%%

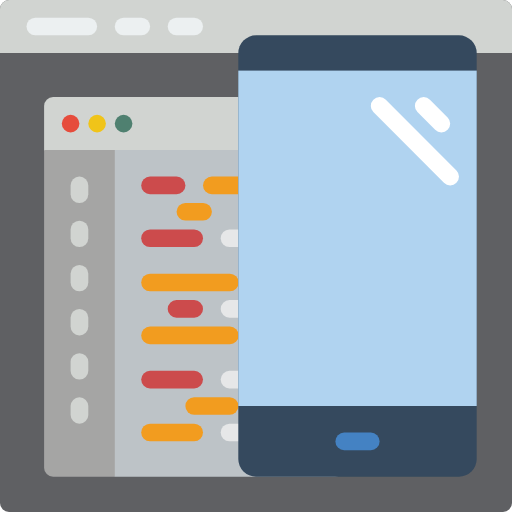
<!DOCTYPE html>
<html lang="en">
<head>
<meta charset="utf-8">
<title>Mobile development icon</title>
<style>
:root {
  --desktop: #5f6063;
  --bar: #d1d4d1;
  --pill: #ecf0f1;
  --sidebar: #a5a5a4;
  --editor: #bdc3c7;
  --code-red: #cc4b4c;
  --code-orange: #f29c1f;
  --code-light: #e6e7e8;
  --phone: #35495e;
  --screen: #b0d3f0;
  --home: #4482c3;
}
html, body { margin: 0; width: 512px; height: 512px; overflow: hidden; background: #fff; }
svg { display: block; }
.desktop { fill: var(--desktop); }
.bar { fill: var(--bar); }
.pill { fill: var(--pill); }
.sidebar { fill: var(--sidebar); }
.editor { fill: var(--editor); }
.red { fill: var(--code-red); }
.orange { fill: var(--code-orange); }
.light { fill: var(--code-light); }
.phone { fill: var(--phone); }
.screen { fill: var(--screen); }
.home { fill: var(--home); }
.close { fill: #e64c3c; }
.minimise { fill: #f0c419; }
.expand { fill: #4f8070; }
.glare { stroke: #fff; stroke-width: 17.6; stroke-linecap: round; }
</style>
</head>
<body>
<svg width="512" height="512" viewBox="0 0 512 512" role="img" aria-label="Phone in front of a code editor window">
  <defs>
    <clipPath id="desktop-shape"><rect width="512" height="512" rx="9"/></clipPath>
    <clipPath id="window-shape"><rect x="44.1" y="97.1" width="300" height="379.6" rx="9"/></clipPath>
    <clipPath id="phone-shape"><rect x="238.3" y="35.3" width="238.4" height="441.4" rx="17.7"/></clipPath>
    <rect id="menu-item" x="70.6" y="176.6" width="17.7" height="26.4" rx="8.8"/>
  </defs>

  <g id="desktop" clip-path="url(#desktop-shape)">
    <rect class="desktop" width="512" height="512"/>
    <rect class="bar" width="512" height="53"/>
    <g class="pill">
      <rect x="26.5" y="17.7" width="70.6" height="17.6" rx="8.8"/>
      <rect x="114.8" y="17.7" width="35.3" height="17.6" rx="8.8"/>
      <rect x="167.7" y="17.7" width="35.3" height="17.6" rx="8.8"/>
    </g>
  </g>

  <g id="editor-window" clip-path="url(#window-shape)">
    <rect class="bar" x="44" y="97" width="300" height="54"/>
    <rect class="sidebar" x="44" y="150" width="71" height="327"/>
    <rect class="editor" x="114.8" y="150" width="229" height="327"/>
    <circle class="close" cx="70.6" cy="123.6" r="8.8"/>
    <circle class="minimise" cx="97.1" cy="123.6" r="8.8"/>
    <circle class="expand" cx="123.6" cy="123.6" r="8.8"/>
    <g id="sidebar-menu" class="bar">
      <use href="#menu-item"/>
      <use href="#menu-item" y="44.1"/>
      <use href="#menu-item" y="88.3"/>
      <use href="#menu-item" y="132.4"/>
      <use href="#menu-item" y="176.6"/>
      <use href="#menu-item" y="220.7"/>
    </g>
    <g id="code-lines">
      <rect class="red" x="141.2" y="176.6" width="44.2" height="17.6" rx="8.8"/>
      <rect class="orange" x="203" y="176.6" width="60" height="17.6" rx="8.8"/>
      <rect class="orange" x="176.6" y="203" width="35.3" height="17.6" rx="8.8"/>
      <rect class="red" x="141.2" y="229.5" width="61.8" height="17.6" rx="8.8"/>
      <rect class="light" x="220.7" y="229.5" width="40" height="17.6" rx="8.8"/>
      <rect class="orange" x="141.2" y="273.7" width="97.5" height="17.6" rx="8.8"/>
      <rect class="red" x="167.7" y="300.1" width="35.3" height="17.6" rx="8.8"/>
      <rect class="light" x="220.7" y="300.1" width="40" height="17.6" rx="8.8"/>
      <rect class="orange" x="141.2" y="326.6" width="97.5" height="17.6" rx="8.8"/>
      <rect class="red" x="141.2" y="370.8" width="61.8" height="17.6" rx="8.8"/>
      <rect class="light" x="220.7" y="370.8" width="40" height="17.6" rx="8.8"/>
      <rect class="orange" x="185.4" y="397.2" width="53" height="17.6" rx="8.8"/>
      <rect class="orange" x="141.2" y="423.7" width="61.8" height="17.6" rx="8.8"/>
      <rect class="light" x="220.7" y="423.7" width="40" height="17.6" rx="8.8"/>
    </g>
  </g>

  <g id="phone" clip-path="url(#phone-shape)">
    <rect class="phone" x="238" y="35" width="239" height="442"/>
    <rect class="screen" x="238" y="70.6" width="239" height="335.4"/>
    <rect class="home" x="335.4" y="432.6" width="44.2" height="17.6" rx="8.8"/>
    <line class="glare" x1="379.6" y1="105.9" x2="450.2" y2="176.6"/>
    <line class="glare" x1="423.7" y1="105.9" x2="441.4" y2="123.6"/>
  </g>
</svg>
</body>
</html>
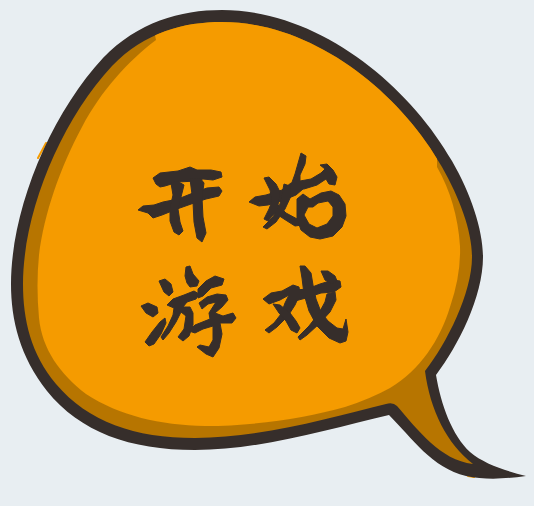
<!DOCTYPE html>
<html lang="zh-CN">
<head>
<meta charset="utf-8">
<title>开始游戏</title>
<style>
:root { --sky: #e8eef2; --ink: #362e2b; --orange: #f59b00; --shade: #b77500; }
html, body { margin: 0; }
body { width: 534px; height: 506px; overflow: hidden; background: var(--sky); }
.speech-bubble { display: block; width: 534px; height: 506px; }
.outline, .lettering { fill: var(--ink); }
.lettering { stroke: var(--ink); stroke-width: 1; stroke-linejoin: round; }
.shade { fill: var(--shade); }
.face { fill: var(--orange); }
.spill { fill: none; stroke: var(--orange); stroke-width: 2; stroke-linecap: round; }
</style>
</head>
<body>
<svg class="speech-bubble" viewBox="0 0 534 506" role="img" aria-label="开始游戏">
  <defs>
    <path id="bubble-inside" d="M222 22C310 22 398 89 442 167C460 199 472 231 472 257C472 293 447 343 425 371C430 410 447 444 473 464C440 460 418 430 397 406Q393 402 386 404C330 418 260 438 195 438C135 438 88 422 56 384C31 354 23 320 23 284C23 213 60 122 112 66C145 32 184 22 222 22Z"/>
    <clipPath id="inside-clip"><use href="#bubble-inside"/></clipPath>
  </defs>
  <path class="spill" d="M38 158L46 143M76 96L84 86M468 476L474 477"/>
  <path class="outline" d="M222 10C318 10 408 84 452 161C471 194 483 230 483 257C483 297 458 346 436 375C441 405 452 435 470 452C484 464 506 471 526 476C505 479 485 480 466 476C432 468 412 438 389 415C330 429 260 450 195 450C130 450 80 432 47 391C20 357 11 320 11 284C11 210 50 115 103 58C138 22 180 10 222 10Z"/>
  <use class="shade" href="#bubble-inside"/>
  <path class="face" clip-path="url(#inside-clip)" d="M156 40C128 61 101 91 82 127C60 168 44 214 39 255Q36 285 39 318C42 349 60 374 86 394C120 416 160 425 205 426C256 426 305 418 345 407Q370 399 390 388C420 370 440 340 450 307Q461 275 460 246Q457 202 437 167V10H150Z"/>
  <g class="lettering">
    <g id="kai">
      <path d="M153 178L160 173L178 171L190 167L197 170L211 170L221 172L222 177L213 180L203 179L196 181L178 182L165 186L160 187L156 184Z"/>
      <path d="M138 210L143 206L154 205L163 202L178 199L193 193L207 188L219 187L222 191L219 196L206 199L194 203L177 209L162 215L153 218L148 213Z"/>
      <path d="M171 183L177 181L184 185L181 197L178 209L180 222L183 231L179 235L174 232L170 221L170 208L173 195Z"/>
      <path d="M190 179L200 178L204 183L202 198L203 217L206 233L202 242L197 238L194 222L193 202Z"/>
    </g>
    <g id="shi">
      <path d="M249 202L255 197L266 195L282 190L291 183L300 184L303 189L296 195L284 200L268 205L259 206Z"/>
      <path d="M264 178L269 177L276 184L280 192L278 205L286 213L299 220L302 225L295 226L284 219L275 213L268 221L264 219L269 209L272 201L270 190Z"/>
      <path d="M284 184L290 186L291 196L285 209L276 222L267 229L263 227L273 217L280 204Z"/>
      <path d="M301 153L306 156L305 164L300 175L300 181L311 179L321 173L325 169L320 165L327 164L333 170L337 177L335 185L329 184L326 179L317 185L304 189L296 189L291 185L295 174Z"/>
      <path fill-rule="evenodd" d="M297 199L303 194L310 199L321 193L331 191L339 195L345 204L346 216L342 227L333 236L320 239L310 237L301 230L297 219ZM308 207L304 215L309 224L317 228L327 224L333 216L333 207L328 201L318 203L313 207Z"/>
    </g>
    <g id="you">
      <path d="M159 281L165 279L171 284L173 292L169 296L164 292Z"/>
      <path d="M141 306L148 303L157 307L158 313L153 317L146 313Z"/>
      <path d="M145 342L152 332L160 322L165 318L166 323L161 334L154 344L149 346Z"/>
      <path d="M186 267L190 266L193 274L199 281L197 286L190 287L187 283L185 276Z"/>
      <path d="M167 305L173 299L184 295L194 291L199 294L196 299L187 302L183 307L190 307L193 313L193 325L189 336L183 341L178 337L184 329L186 316L181 312L176 322L169 333L163 340L161 337L168 326L173 315L174 308Z"/>
      <path d="M198 289L206 281L215 276L224 279L222 285L211 288L203 296L198 298Z"/>
      <path d="M199 303L207 297L217 294L226 295L228 300L222 307L215 313L223 316L233 313L236 318L232 323L220 323L222 334L219 348L213 357L206 354L197 347L200 345L209 347L213 340L213 326L203 329L195 333L189 331L195 325L210 319L209 313L216 302L208 304L202 309Z"/>
    </g>
    <g id="xi">
      <path d="M263 299L271 293L282 291L293 285L299 287L300 294L295 305L288 316L277 327L269 333L265 330L274 323L281 314L285 303L289 295L280 300L269 304Z"/>
      <path d="M273 304L280 305L290 313L296 321L300 328L297 333L291 330L286 321L279 313Z"/>
      <path d="M300 266L305 266L311 273L313 285L316 299L321 312L328 321L337 328L343 329L346 319L348 332L346 341L340 343L329 338L317 326L309 311L304 294L302 278Z"/>
      <path d="M290 296L296 290L307 289L320 284L333 280L340 281L341 287L334 292L321 293L306 298L295 301Z"/>
      <path d="M327 294L335 292L336 300L330 312L319 324L307 335L300 340L298 337L309 326L319 313L325 302Z"/>
      <path d="M321 271L328 271L335 276L337 281L332 284L325 280Z"/>
    </g>
  </g>
</svg>
</body>
</html>
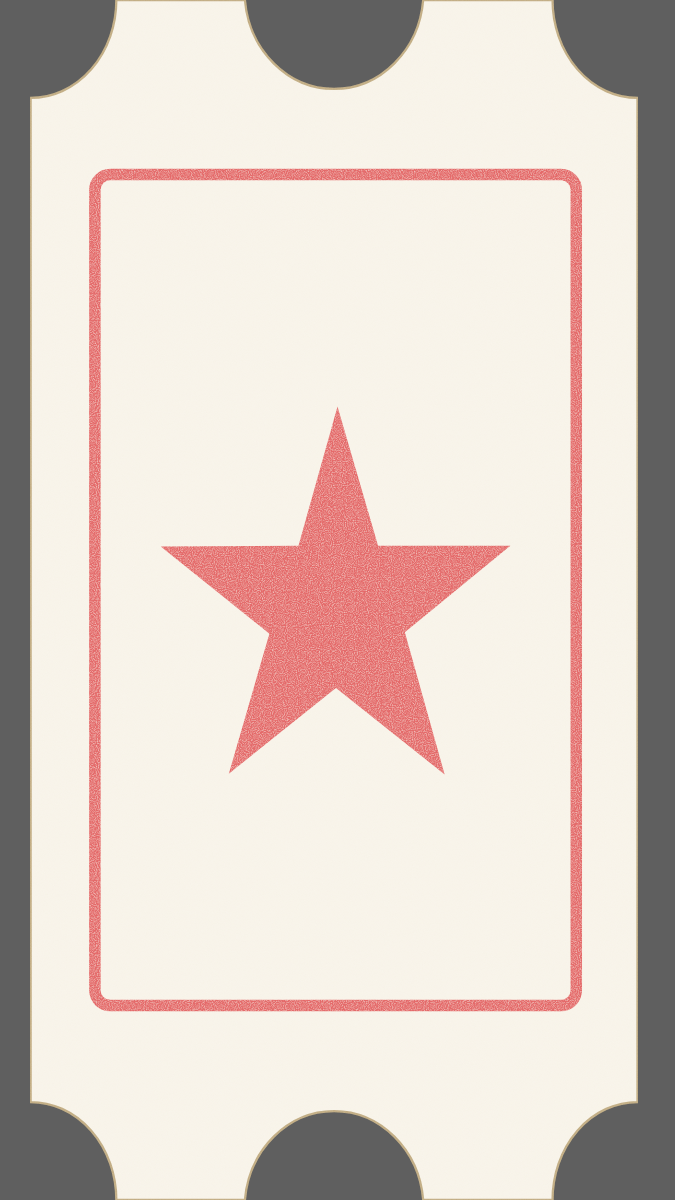
<!DOCTYPE html>
<html lang="en">
<head>
<meta charset="utf-8">
<title>Admit One Star Ticket</title>
<style>
  :root {
    --backdrop: #5f5f5f;
    --paper: #f9f5ec;
    --paper-edge: #bfa97e;
    --ink-red: #e46a6a;
  }
  html, body {
    margin: 0;
    padding: 0;
    width: 675px;
    height: 1200px;
    overflow: hidden;
    background: var(--backdrop);
  }
  .ticket-art {
    display: block;
    width: 675px;
    height: 1200px;
  }
  .ticket-body {
    fill: var(--paper);
    stroke: var(--paper-edge);
    stroke-width: 3;
  }
  .stamp-frame {
    fill: none;
    stroke: var(--ink-red);
    stroke-width: 15;
  }
  .stamp-star {
    fill: var(--ink-red);
  }
  .stamp-ink {
    filter: url(#worn-ink);
  }
</style>
</head>
<body>
<svg class="ticket-art" viewBox="0 0 882 1568" xmlns="http://www.w3.org/2000/svg" aria-label="Ticket with a red star">
  <defs>
    <filter id="paper-grain" x="0" y="0" width="100%" height="100%">
      <feTurbulence type="fractalNoise" baseFrequency="0.9" numOctaves="2" seed="3" result="noise"/>
      <feColorMatrix in="noise" type="matrix"
        values="0 0 0 0 0.85  0 0 0 0 0.78  0 0 0 0 0.62  0 0 0 0.18 0" result="grain"/>
      <feComposite in="grain" in2="SourceGraphic" operator="in" result="grainClip"/>
      <feMerge>
        <feMergeNode in="SourceGraphic"/>
        <feMergeNode in="grainClip"/>
      </feMerge>
    </filter>
    <filter id="worn-ink">
      <feTurbulence type="fractalNoise" baseFrequency="0.7" numOctaves="2" seed="7" result="wear"/>
      <feColorMatrix in="wear" type="matrix"
        values="0 0 0 0 1  0 0 0 0 1  0 0 0 0 1  0 0 0 -1.2 1.45" result="wearMask"/>
      <feComposite in="SourceGraphic" in2="wearMask" operator="in"/>
    </filter>
  </defs>

  <rect class="backdrop" width="882" height="1568" fill="var(--backdrop)"/>

  <path class="ticket-body" filter="url(#paper-grain)"
    d="M152,0 H320 A117,128 0 0 0 553,0 H722 A111,128 0 0 0 833,128
       V1440 A111,128 0 0 0 722,1568 H553 A117,128 0 0 0 320,1568
       H152 A112,128 0 0 0 40,1440 V128 A112,128 0 0 0 152,0 Z"/>

  <g class="stamp-ink">
    <rect class="stamp-frame" x="124" y="228" width="629" height="1086" rx="20" ry="20"/>
    <polygon class="stamp-star"
      points="441,531 494,713 667,713 529,826 581,1012 439,899 299,1011 352,828 210,714 390,713"/>
  </g>
</svg>
</body>
</html>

%%

Your task: The expected answer is a number and nothing else: how many lines above include the word "screen".

Answer below: 3